But she couldn’t make it this year; Mom was on Long Island at a bar mitzvah or something. My sister was taking her boards so she could give Novocain needles. I took my friend Kim, who’d never been—and who was a good sport when I made her traipse around the graveyard next door in the foggy cold. When we got there, I checked in with the button lady on behalf of my mom. She had a knowing look in her eye when she asked if everyone was OK. I told her that my father had died, and we both cried a little. She came out of the booth to hug me and tell me that she is now driving my uncle’s car after having answered an ad for it on Craigslist.
I bought a pair of earrings from Mary DeMarco, as usual, ogled some silver jewelry with birds on it, and got a WORD onesie for one of my dearest friends (who had her baby today!). And then I visited the Hills.
Karen’s jewelry is more my mom’s style. But last year, I fell in love with some single-strand love bead necklaces. They were pricey, or I’d have bought one on the spot. I have thought about it all year—always meant to ask about getting one at a because-I’m-a-weekly-shiatsu-customer discount. Nearly every visit, I’d meditate on one of those necklaces, and I’d forget to ask. There they were, still nearly $200 because of all the antique, 100+-year trade beads on them. Maybe after Christmas, I said. I couldn’t justify it right now.
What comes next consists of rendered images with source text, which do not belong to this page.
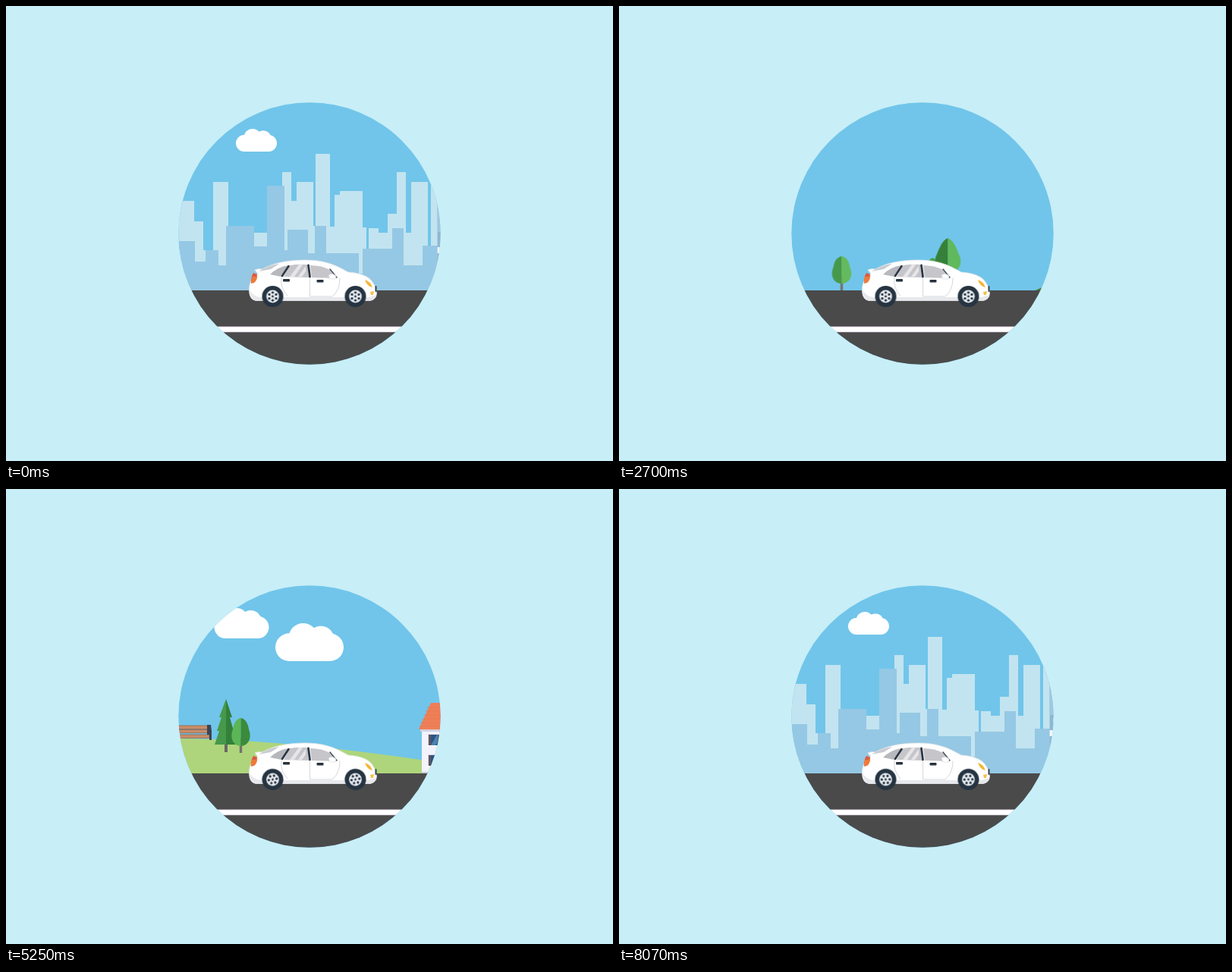
Recreate the animation shown at these times as an HTML page. Size 800 px wide and 600 px high, loop 8.1 s.

```html
<!DOCTYPE html>
<html lang="en">
<head>
<meta charset="utf-8">
<title>City drive</title>
<style>
  html, body { margin: 0; width: 100%; height: 100%; overflow: hidden; background: #c8eef7; }
  svg { display: block; width: 800px; height: 600px; }
  #strip { animation: scroll 8100ms steps(270) infinite; }
  .wheel { transform-box: fill-box; transform-origin: center; animation: spin 8100ms steps(270) infinite; }
  @keyframes scroll { to { transform: translateX(-3599.37px); } }
  @keyframes spin { to { transform: rotate(8640deg); } }
</style>
</head>
<body>
<svg id="stage" viewBox="0 0 800 600"></svg>
<script>
const STEP = 13.331;   // scroll per 30 ms
const GROUND = 376;
const SKY = '#71c5ea';

const rect = (x, y, w, h, fill, extra = '') =>
  `<rect x="${x}" y="${y}" width="${w}" height="${h}" fill="${fill}" ${extra}/>`;
const path = (d, fill, extra = '') => `<path d="${d}" fill="${fill}" ${extra}/>`;
const line = (d, color, w = 1) =>
  `<path d="${d}" fill="none" stroke="${color}" stroke-width="${w}" stroke-linecap="round"/>`;
const circle = (x, y, r, fill) => `<circle cx="${x}" cy="${y}" r="${r}" fill="${fill}"/>`;
const move = (x, y, body) => `<g transform="translate(${x} ${y})">${body}</g>`;
const at = (steps, ...parts) => move((steps * STEP).toFixed(1), 0, parts.join(''));
const times = (n, fn) => Array.from({ length: n }, (_, i) => fn(i)).join('');

function random(seed) {
  return () => (seed = (seed * 16807) % 2147483647) / 2147483647;
}

function cloud(x, y, width = 54) {
  return `<g transform="translate(${x} ${y}) scale(${width / 54})" fill="#fff">
    <rect y="8" width="54" height="22" rx="11"/>
    <circle cx="22" cy="11.5" r="11.5"/><circle cx="36" cy="12.7" r="10.5"/></g>`;
}

// pairs of left edge and roof height, closed at the right by end
function skyline(pairs, end, fill) {
  const d = pairs.map(([x, y]) => `H${x}V${y}`).join('');
  return path(`M${pairs[0][0]} ${GROUND}${d}H${end}V${GROUND}Z`, fill);
}

function city() {
  return skyline([[205, 257], [248, 284], [260, 322], [273, 232], [293, 342], [327, 299], [364, 219],
      [376, 257], [383, 232], [405, 290], [408, 195], [427, 291], [433, 249], [440, 244],
      [470, 292], [475, 322], [478, 293], [491, 299], [503, 274], [515, 219], [527, 299],
      [534, 232], [556, 318], [560, 234]], 592, '#c2e4f0')
    + skyline([[205, 310], [249, 337], [263, 322], [280, 342], [290, 290], [327, 317], [344, 237],
      [367, 322], [371, 295], [398, 326], [407, 290], [422, 326], [465, 353], [470, 320],
      [509, 293], [524, 342], [549, 316], [569, 340]], 600, '#95c8e4')
    + cloud(303, 162);
}

function skyscraper() {
  const rnd = random(77);
  const dashes = times(17, r => {
    const y = 130.5 + r * 13.2;
    const left = 186 + rnd() * 14;
    return rect(left, y, 22 + rnd() * 12, 5.5, '#e6eff8')
      + rect(left + 38 + rnd() * 10, y, 14 + rnd() * 14, 5.5, '#e6eff8')
      + rect(240 + rnd() * 16, y + 6.6, 17, 5, '#e6eff8');
  });
  return path('M182 376V150L200 118H276V376Z', '#8fb7d2')
    + path('M268 118L236 298H182V150L200 118Z', '#a0c7e0') + dashes
    + rect(182, 318, 14, 8, '#f2f7fb');
}

function glassBlock() {
  const panes = times(6, c => times(3, r =>
    rect(217 + c * 13.3, 312 + r * 16.5, 11, 15, '#1d4279')
    + path(`M${217 + c * 13.3} ${320 + r * 16.5}l7 -8h4v4l-11 11z`, '#376ca8')));
  return rect(250, 292, 22, 7, '#cdd5ee') + rect(214, 304, 84, 72, '#d5daf0')
    + rect(212, 298, 87, 8, '#e8eaf8') + rect(212, 306, 87, 3, '#b7bfe0') + panes
    + rect(214, 361, 84, 3, '#eef0fa');
}

// side places the bush: -1 left, 1 right
function tallTree(x, y, side = -1) {
  return move(x, y, rect(-1.5, 40, 3, 28, '#7b6a62')
    + `<g transform="scale(${-side} 1)">`
    + path('M-20 26C-26 28 -30 38 -28 45H-12C-12 36 -14 28 -20 26Z', '#49a14a') + '</g>'
    + path('M0 0C-9 4 -12 16 -16 25C-19 36 -14 45 0 45Z', '#36803a')
    + path('M0 0C9 4 12 16 16 25C19 36 14 45 0 45Z', '#60b95c'));
}

function roundTree(x, y, w, h, trunk, left, right) {
  const half = s => `M0 0C${s * w * .25} 1 ${s * w * .38} ${h * .2} ${s * w * .42} ${h * .4}
    C${s * w * .62} ${h * .75} ${s * w * .35} ${h} 0 ${h}Z`;
  return move(x, y, rect(-1.7, h * .7, 3.4, trunk - h * .7, '#76706c')
    + path(half(-1), left) + path(half(1), right));
}

function house() {
  const win = (x, y) => rect(x - 1, y - 1, 17, 16, '#d9d4e2') + rect(x, y, 15, 14, '#2b5482')
    + path(`M${x + 3} ${y + 14}l8 -14h4v5l-6 9z`, '#4d82b2')
    + rect(x, y, 3, 14, '#5d5560') + rect(x + 12, y, 3, 14, '#5d5560')
    + rect(x - 2, y + 14, 19, 2, '#fff');
  const tiles = times(6, i => line(`M${446 - i * 2} ${286 + i * 5}H${508 + i * 1.8}`, '#e67650', .7));
  return rect(439, 313, 78, 63, '#f3f3fc') + path('M480 376L517 330V376Z', '#e2e3f1')
    + rect(470, 276, 13, 5, '#d8663f')
    + path('M451 280H506L519 315H435Z', '#ef7f56') + tiles
    + rect(437, 315, 81, 3, '#d3d0e0')
    + times(3, i => win(448 + i * 21, 322) + win(448 + i * 21, 349))
    + rect(439, 371, 78, 4, '#c9cbdd');
}

function yellowBlock() {
  const panes = times(3, c => times(3, r => {
    const x = 518 + c * 20, y = 277 + r * 29;
    return rect(x - 1, y - 1, 15, 23, '#fffbe2') + rect(x, y, 13, 21, '#2f6ca8')
      + path(`M${x} ${y}h13l-13 16z`, '#5a9fd0');
  }));
  return rect(538, 247, 12, 8, '#e3dcb4') + rect(512, 262, 66, 114, '#f2eac0')
    + rect(508, 254, 73, 13, '#f6f1cf') + rect(508, 266, 73, 3, '#ded5a6') + panes
    + rect(557, 351, 17, 25, '#4b4954');
}

function smallBlock() {
  return rect(583, 272, 34.5, 104, '#d9d0e4') + rect(581, 266, 37, 7, '#eceaf6')
    + times(4, r => rect(587, 280 + r * 24, 11, 16, '#2d5f9a') + rect(602, 280 + r * 24, 11, 16, '#2d5f9a'));
}

function mountains() {
  return path('M80 376C130 353 190 351 238 352Q280 355 310 376Z', '#3f7b32')
    + path('M110 376C170 363 220 364 262 376Z', '#376f2c')
    + path('M354 376L469 261Q474 256 479 261L580 376Z', '#9caaab')
    + path('M474 258L496 284L430 350L440 320Z', '#93a1a3')
    + path('M404 376L538 241Q544 235 550 241L684 376Z', '#adbcc6')
    + path('M543.5 270V376H684L580 270Z', '#9ca9ad')
    + path(`M489 290L538 241Q544 235 550 241L600 291C590 280 580 296 573 292C566 283 552 281 545 286
      C538 292 537 300 530 300C522 300 522 283 508 281C499 281 495 284 489 290Z`, '#f8efec');
}

function park() {
  const plank = y => rect(190, y, 78, 4.3, '#c98d66', 'stroke="#8b6049" stroke-width=".7"');
  return path('M-70 376C20 335 130 328 230 329C330 330 450 342 580 362V376Z', '#aed57b')
    + plank(312) + plank(317.5) + plank(324)
    + path('M265 311h5l1 8v12h-3v-7h-3z', '#3a4454') + path('M190 311h5v20h-4z', '#3a4454')
    + rect(288, 334, 4, 13, '#6a6664')
    + path('M290 277L281 301H284L278 319H281L275 337H290Z', '#46994a')
    + path('M290 277L298 301H295L300 319H298L303 337H290Z', '#33803a')
    + roundTree(309.5, 302, 25, 37, 46, '#5cb556', '#3a8b3b');
}

function officeBlock() {
  const floors = times(4, r => {
    const y = 249 + r * 32;
    return rect(170, y, 145, 27, '#1d4680')
      + times(6, c => rect(182 + c * 25, y, 8, 27, '#14284a') + rect(194 + c * 25, y, 6, 27, '#275a99'))
      + rect(168, y + 27, 148, 4, '#f1f1fa');
  });
  return rect(240, 209, 19, 16, '#a9bdd8') + rect(168, 245, 148, 131, '#c8cde4') + floors
    + rect(166, 224, 150.5, 24, '#f2f2fb') + path('M302 248L317 236V248Z', '#c9cae2')
    + rect(166, 231, 150.5, 5, '#d6d8ec') + rect(170, 247, 147, 2, '#aab0cf');
}

const PANE = '#52616f';
function trainCar(x) {
  const win = (l, w) => rect(x + l, 265.5, w, 10, PANE);
  return rect(x + 1, 261, 87, 25, '#62abcf') + rect(x + 1, 285, 87, 7, '#ef8054')
    + win(17, 22) + win(41, 20) + win(63, 22);
}

function railway() {
  const bogie = x => rect(x, 288, 24, 4, '#48505c')
    + circle(x + 5, 291.5, 2.8, '#353c48') + circle(x + 18, 291.5, 2.8, '#353c48');
  const pillar = x => path(`M${x - 3} 304H${x + 3}V366L${x + 9} 376H${x - 9}L${x - 3} 366Z`, '#8b989f');
  return skyline([[318, 273], [324, 219], [336, 290], [343, 232], [363, 290], [368, 160], [386, 285],
      [398, 294], [400, 244], [429, 318]], 432, '#a9d9ee')
    + path('M432 304H440V318H464V306H480V318H488V306H506V345H512V376H430Z', '#a9d9ee')
    + rect(318, 304, 15, 72, SKY) + rect(333, 340, 24, 36, SKY) + rect(357, 316, 13, 60, SKY)
    + rect(378, 304, 43, 72, SKY)
    + pillar(375) + pillar(532) + pillar(689)
    + path('M482 261L486 255H526L530 261Z', '#6cabc8')
    + path('M411 288C422 272 438 261 460 261H568V292H416Q409 292 411 288Z', '#62abcf')
    + path('M411 288Q413 285 418 285H568V292H416Q409 292 411 288Z', '#ef8054')
    + path('M425 278C432 270 440 265.5 452 265.5H475V276Q445 275 425 278Z', PANE)
    + line('M448 266L445 276M459 266V276', '#7596ab', .8)
    + rect(481, 266, 9, 18, '#6fb5d6', 'rx="2" stroke="#47768f" stroke-width=".8"')
    + rect(483, 268, 5, 7, PANE) + rect(497, 265.5, 22, 10, PANE)
    + rect(521, 265.5, 20, 10, PANE) + rect(543, 265.5, 22, 10, PANE)
    + trainCar(570) + trainCar(660)
    + bogie(434) + bogie(525) + bogie(582) + bogie(715)
    + rect(300, 294, 500, 10, '#8d9aa2') + rect(300, 294, 500, 3, '#a7b3b9');
}

function wheel(x) {
  const holes = times(6, i =>
    `<circle cy="-5.2" r="1.6" fill="#2b3948" transform="rotate(${i * 60})"/>`);
  return move(x, 383, `<g class="wheel">${circle(0, 0, 14, '#263442')}
    ${circle(0, 0, 8.4, '#e4e8ec')}${holes}${circle(0, 0, 1.4, '#2b3948')}</g>`);
}

function car() {
  const glass = '#c5c5ca';
  return path(`M328 348Q332 346 338 347C350 340 368 335 394 335C418 335 432 340 451 351
      C466 352 478 356 483 364Q488 371 488.5 379Q488 387 480 388.5H329Q321 387 320.5 376
      C320 366 324 358 332 353Z`, '#fff', 'stroke="#e3e6ea" stroke-width=".8"')
    + path('M321 374Q322 387 330 388.5H480Q487 387 488 381L478 384H335Q325 383 321 374Z', '#e7e8ec')
    + path('M333 350C341 345 350 341 360 340L349 347Z', '#c9cbd1')
    + path('M348 354Q358 344 372 342L363 357Z', '#b7b8bd')
    + path('M366 357L374 342Q385 340 397 341L399 358Z', glass)
    + path('M401 342Q416 342 427 348L436 359L403 358Z', glass)
    + path('M374 357L386 341H391L380 357ZM385 357L395 343V350L390 357Z', '#e6e6e9')
    + line('M364 356L372.5 343', '#2b3644', 2.6) + line('M398.5 342L400.5 357', '#2b3644', 2.8)
    + line('M427 347L436 358', '#3f4855', 1.4)
    + line('M363 358Q361 372 371 382M400.5 360V383H430Q440 375 440 359', '#d5d7dc', 1)
    + path('M425 355Q430 351 435 356L434 360H427Z', '#fff', 'stroke="#d5d7dc" stroke-width=".6"')
    + rect(365, 360, 9, 3.4, '#28323f', 'rx="1"') + rect(409.5, 361, 9, 3.4, '#28323f', 'rx="1"')
    + path('M326 352L331 354Q332 361 327 365L323 366Q322 358 326 352Z', '#ee7a3b')
    + path('M326 352L331 354L329 357L324 357Z', '#d95a45')
    + path('M473 361Q480 363 483 371Q476 370 473 361Z', '#f5b433')
    + path('M480 377L485 376L484 381L481 381Z', '#f3c04c') + rect(486.5, 369, 2, 8, '#39424e', 'rx="1"')
    + wheel(351.5) + wheel(460.5);
}

const scenery = [
  at(0, city()),
  at(29, skyscraper(), glassBlock(), cloud(318, 187), tallTree(402, 303, 1), smallBlock(),
    yellowBlock(), house(), cloud(543, 155)),
  at(58, cloud(246, 226), tallTree(445, 306), cloud(557, 167),
    roundTree(516, 332, 24, 35, 44, '#46994a', '#64ba5d'),
    roundTree(720, 330, 26, 36, 46, '#46994a', '#64ba5d'), tallTree(860, 306)),
  at(125, mountains(), cloud(351, 192, 97), cloud(633, 182, 80)),
  at(175, park(), cloud(87, 146, 60), cloud(274.5, 157, 72), cloud(355, 177, 90), move(109, 2, house())),
  at(222, railway(), officeBlock(), cloud(740, 154)),
  move(3585, 0, city() + at(29, skyscraper(), glassBlock()))
].join('');

document.getElementById('stage').innerHTML = `
  <clipPath id="disc"><circle cx="400" cy="300" r="172.7"/></clipPath>
  <g clip-path="url(#disc)">
    ${rect(220, 120, 360, 360, SKY)}
    <g id="strip">${scenery}</g>
    ${rect(220, 375, 360, 110, '#4a4a4a')}
    ${rect(220, 422.6, 360, 7.6, '#e2d8e5')}${rect(220, 423.5, 360, 5.8, '#fff')}
    ${car()}
  </g>`;
</script>
</body>
</html>
```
I walked around a bit more and poked my head in the food area. My mom and sister and I would usually get a snack there—a muffin or a cookie or some savory pie. Those lunches were made by the former owners of Puffins, a vegetarian restaurant with some of the best food anywhere. They and the Hills are best friends. Their daughter was married to my father’s business partner until recently.
I introduced Kim to “my shiatsu guy” and Karen, and she went off to look for gifts. Karen called me over with an offer. “I want to trade you,” she said. “One of these necklaces for one of your calendars.” I laughed. Ten calendars, she meant. No. She just wanted a new calendar, like the one I gave them last year.
I left with the necklace and plans to ritualize it. I dunno—maybe I’ll wave some sage over it and say a prayer. Jim tells me that the word for bead and the word for prayer are the same. (So prayer bead is redundant.)
I had a shiatsu treatment today, instead of my usual Thursday. I asked Jim if I could take a picture of the Buddha head, and he finally corrected me: “Actually, she is Quan Yin, goddess of beauty and mercy.” Maybe he’d told me before, but I was too busy meditating on Buddha.
I took off my necklace and hung it on her, saying, “Maybe after they hang here for two hours, they’ll be infused with her mercy. I’ll put the necklace back on, and my wrinkles will disappear.”
After the treatment, I put the necklace back on, and I smiled.
Now if that’s not a miracle, I don’t know what is.